And make no mistake: We do need them. While James was dithering about which team would give him millions of dollars, Obama was crisscrossing the country pleading for Congress to extend unemployment assistance to the nation’s 15 million jobless adults. Republicans – and some Democrats – balked at the proposal, complaining that any such aid would swell the federal deficit.
And surely it would, absent a tax hike on the wealthy. But don’t hold your breath for that. Even after Obama rolled back George W. Bush’s tax cut, the top marginal tax rate on the richest Americans remained below 40 percent. Under Ronald Reagan, who is still the GOP’s preeminent historical icon, the rate was 50 percent; and in the 1950s, which conservatives often venerate as America’s Golden Age, it topped 90 percent.
So there’s plenty of wealth to go around, if we’re willing to share it. And in the past, we did. But no longer. We might bemoan our rising tide of inequality, but we’ve lost the political and even moral imagination to do anything about it.
And that brings us back to Babe Ruth, whose 1930 salary of $80,000 converts in constant dollars to more than $1 million today. But that’s chump change in contemporary pro baseball, where the average annual salary exceeds $3 million. And at the top end, as in basketball, players earn nearly 10 times that.
Who needs to take home $15 million or $20 million per year? Nobody. But we all need to take account of the wealth – and the poverty – in our midst.
Perhaps we can use these astronomic athletic salaries to make a fresh case for higher marginal taxes on the super-rich, just like we had in the old days – and just as many European democracies have today.
LeBron James shouldn’t get paid such an extraordinary sum, when millions of Americans aren’t getting paid at all. And it doesn’t matter how good a year he had.

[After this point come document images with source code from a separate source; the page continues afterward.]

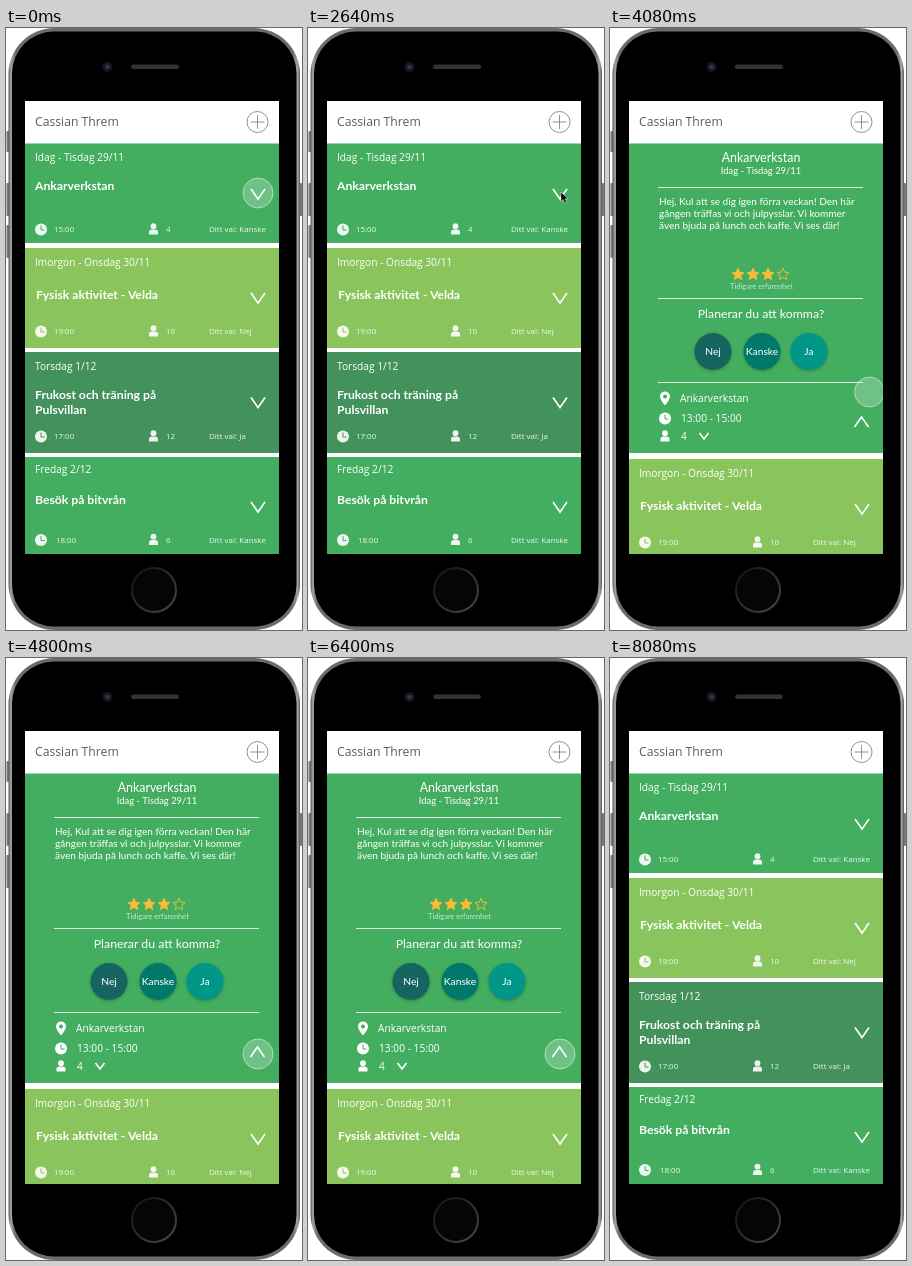
Recreate the animation shown at these times as an HTML page. Size 296 px wide and 602 px high, loop 8.24 s.

```html
<!DOCTYPE html>
<html lang="sv">
<head>
<meta charset="utf-8">
<style>
html, body { margin: 0; width: 100%; height: 100%; overflow: hidden; background: #fff }
svg { display: block; width: 296px; height: 602px }
text { fill: #fff; font-family: "Open Sans", sans-serif; white-space: pre }
.lato { font-family: Lato, sans-serif }
.bold { font-weight: 700 }
.mid { text-anchor: middle }
.line { fill: none; stroke: #fff }
.choice { filter: drop-shadow(0 1.5px 1.5px #0004) }
</style>
</head>
<body>
<svg viewBox="0 0 296 602">
  <defs>
    <clipPath id="screen"><rect x="19" y="73" width="254" height="453"/></clipPath>
    <linearGradient id="rim">
      <stop offset="0" stop-color="#55565b"/><stop offset=".008" stop-color="#a2a3a8"/>
      <stop offset=".025" stop-color="#6a6b70"/><stop offset=".975" stop-color="#6a6b70"/>
      <stop offset=".992" stop-color="#a2a3a8"/><stop offset="1" stop-color="#55565b"/>
    </linearGradient>
    <linearGradient id="ring" x2="1" y2="1">
      <stop offset="0" stop-color="#111"/><stop offset="1" stop-color="#4a4a4c"/>
    </linearGradient>
  </defs>
  <g fill="#77787d">
    <rect x=".5" y="103" width="3" height="21" rx="1"/>
    <rect x=".5" y="155" width="3" height="33" rx="1"/>
    <rect x=".5" y="197" width="3" height="33" rx="1"/>
    <rect x="293" y="155" width="3" height="33" rx="1"/>
  </g>
  <rect x="2.500" y="0" width="291.500" height="602" rx="46" fill="url(#rim)"/>
  <rect x="6" y="3.500" width="284.500" height="595" rx="42" fill="#000"/>
  <circle cx="101.500" cy="39" r="5" fill="#17171d"/>
  <circle cx="101.500" cy="39" r="2.300" fill="#30364f"/>
  <rect x="125" y="36.500" width="48" height="4.500" rx="2.250" fill="#333335"/>
  <circle cx="148" cy="562" r="22" fill="#050505" stroke="url(#ring)" stroke-width="2"/>
  <g clip-path="url(#screen)">
    <rect x="19" y="73" width="254" height="453" fill="#fff"/>
    <g id="cards"></g>
    <text x="29" y="98.300" font-size="12.200" style="fill:#5c5c5c">Cassian Threm</text>
    <g fill="none" stroke="#777" stroke-width=".8">
      <circle cx="251.500" cy="94" r="10.500"/>
      <path d="M244.500 94h14M251.500 87v14"/>
    </g>
    <circle id="touch" r="15" fill="#fff" fill-opacity=".24" stroke="#fff" stroke-opacity=".5"/>
    <path id="mouse" d="M253 164v9.500l2.200-2 1.700 3.500 1.800-.8-1.700-3.400h3z" fill="#000" stroke="#fff" stroke-width=".5"/>
  </g>
</svg>
<script>
const $ = id => document.getElementById(id);

const text = (x, y, size, str, cls = '', extra = '') =>
  `<text x="${x}" y="${y}" font-size="${size}" class="${cls}" ${extra}>${str}</text>`;
const chevron = (x, y, w = 7, h = 5) =>
  `<path class="line" stroke-width="1.6" d="M${x - w} ${y - h}L${x} ${y + h}L${x + w} ${y - h}"/>`;
const clock = (x, y, bg) =>
  `<circle cx="${x}" cy="${y}" r="6" fill="#fff"/><path d="M${x} ${y - 4}v4.5h3.5" fill="none" stroke="${bg}"/>`;
const person = (x, y) =>
  `<g fill="#fff"><circle cx="${x}" cy="${y - 2.8}" r="2.9"/>
   <path d="M${x - 4.5} ${y + 5.5}v-2.5q0-2.5 3-2.5h3q3 0 3 2.5v2.5z"/></g>`;
const rule = y => `<path class="line" stroke-opacity=".8" d="M48 ${y}H253"/>`;
const star = (x, y, fill) => {
  const pts = Array.from({length: 10}, (_, i) => {
    const a = i * Math.PI / 5, r = i % 2 ? 2.9 : 6.3;
    return [x + r * Math.sin(a), y - r * Math.cos(a)].map(v => v.toFixed(2));
  });
  return `<polygon points="${pts.join(' ')}" fill="${fill}" stroke="#fdbb36" stroke-width=".9"/>`;
};
const choice = (x, color, str) =>
  `<circle class="choice" cx="${x}" cy="323.5" r="18.5" fill="${color}"/>` + text(x, 327, 10.3, str, 'lato mid');

const cards = [
  {top: 115.5, h: 99.5, bg: '#43ae5f', date: 'Idag - Tisdag 29/11', dateY: 132.5, x: 29, title: ['Ankarverkstan'],
   titleY: 162, arrow: 166, foot: 201.5, time: '15:00', timeX: 48, n: 4, val: 'Kanske'},
  {top: 220, h: 100, bg: '#89c45d', date: 'Imorgon - Onsdag 30/11', dateY: 237.5, x: 30, title: ['Fysisk aktivitet - Velda'],
   titleY: 271, arrow: 270, foot: 303.5, time: '19:00', timeX: 48, n: 10, val: 'Nej'},
  {top: 324, h: 101, bg: '#44925b', date: 'Torsdag 1/12', dateY: 341.5, x: 29, title: ['Frukost och träning på', 'Pulsvillan'],
   titleY: 371, arrow: 374.5, foot: 408.5, time: '17:00', timeX: 48, n: 12, val: 'Ja'},
  {top: 429, h: 97, bg: '#43ae5f', date: 'Fredag 2/12', dateY: 444.5, x: 29, title: ['Besök på bitvrån'],
   titleY: 476, arrow: 479, foot: 512, time: '18:00', timeX: 50, n: 6, val: 'Kanske'}
];

const summary = c =>
  text(29, c.dateY, 10.2, c.date) +
  c.title.map((s, i) => text(c.x, c.titleY + i * 15, 12.2, s, 'lato bold')).join('') +
  chevron(252, c.arrow) + `<g opacity=".9">` +
  clock(35, c.foot, c.bg) + text(c.timeX, c.foot + 2.7, 7.9, c.time) +
  person(147.5, c.foot - .5) + text(160, c.foot + 2.7, 7.9, c.n) +
  text(203, c.foot + 2.7, 8, 'Ditt val: ' + c.val) + '</g>';

const details = () =>
  text(151, 133.5, 12.4, 'Ankarverkstan', 'lato mid') +
  text(151, 146, 9.4, 'Idag - Tisdag 29/11', 'lato mid') + rule(159.5) +
  ['Hej, Kul att se dig igen förra veckan! Den här',
   'gången träffas vi och julpysslar. Vi kommer',
   'även bjuda på lunch och kaffe. Vi ses där!']
    .map((s, i) => text(49, 176.5 + i * 12, 10.05, s, 'lato')).join('') +
  [128, 143, 158, 173].map((x, i) => star(x, 246.5, i < 3 ? '#fdbb36' : 'none')).join('') +
  text(151.5, 261, 7.5, 'Tidigare erfarenhet', 'lato mid', 'opacity=".7"') + rule(270.5) +
  text(151, 290, 12.3, 'Planerar du att komma?', 'lato mid') +
  choice(103, '#16645f', 'Nej') + choice(152, '#00796b', 'Kanske') + choice(199, '#009688', 'Ja') + rule(354.5) +
  `<path d="M55 377.5q-5-6-5-9a5 5 0 0 1 10 0q0 3-5 9zm0-11a2 2 0 1 0 .01 0z" fill="#fff" fill-rule="evenodd"/>` +
  text(70, 374, 10.2, 'Ankarverkstan') +
  clock(55, 390.5, '#43ae5f') + text(71, 394, 10.2, '13:00 - 15:00') +
  person(55, 408) + text(71, 411.5, 10.2, '4') + chevron(94, 408, 4.5, 3) + chevron(251.5, 394, 7, -5);

$('cards').innerHTML = cards.map((c, i) =>
  `<g id="card${i}"><rect id="back${i}" x="19" y="${c.top}" width="254" height="${c.h}" fill="${c.bg}"/>
   <g id="sum${i}">${summary(c)}</g></g>`).join('') + `<g id="details">${details()}</g>`;

const LOOP = 8240, STEP = 80, SHIFT = 211;
const clamp = v => Math.min(1, Math.max(0, v));
const easeOut = u => 1 - (1 - clamp(u)) ** 3;
const smooth = u => u * u * (3 - 2 * u);

// time, x, y of the finger
const path = [[0, 252, 165], [2640, 253.5, 165], [3440, 253.5, 165], [4080, 259.5, 364],
  [4720, 252, 396], [7080, 252, 396], [7480, 292, 400], [LOOP, 292, 400]];

function finger(t) {
  const i = path.findIndex(p => p[0] > t);
  const [t0, x0, y0] = path[i - 1], [t1, x1, y1] = path[i];
  const u = smooth((t - t0) / (t1 - t0));
  return [x0 + (x1 - x0) * u, y0 + (y1 - y0) * u];
}

function draw(t) {
  const open = easeOut((t - 2640) / 240) - easeOut((t - 6400) / 300);
  for (let i = 1; i < 4; i++) $('card' + i).setAttribute('transform', `translate(0 ${SHIFT * open})`);
  $('back0').setAttribute('height', cards[0].h + (SHIFT - 1) * open);
  $('sum0').setAttribute('opacity', clamp(1 - open));
  $('details').setAttribute('opacity', open < .02 ? 0 : open);

  const click = t >= 2640 && t < 2720;
  const [x, y] = finger(t);
  $('touch').setAttribute('transform', `translate(${x} ${y})`);
  $('touch').setAttribute('visibility', click || t > 7480 ? 'hidden' : 'visible');
  $('mouse').setAttribute('visibility', click ? 'visible' : 'hidden');
}

function tick() {
  draw(Math.floor(performance.now() % LOOP / STEP) * STEP);
  requestAnimationFrame(tick);
}
tick();
</script>
</body>
</html>
```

Jonathan Zimmerman teaches education and history at New York University. He is the author, most recently, of “Small Wonder: The Little Red Schoolhouse in History and Memory.”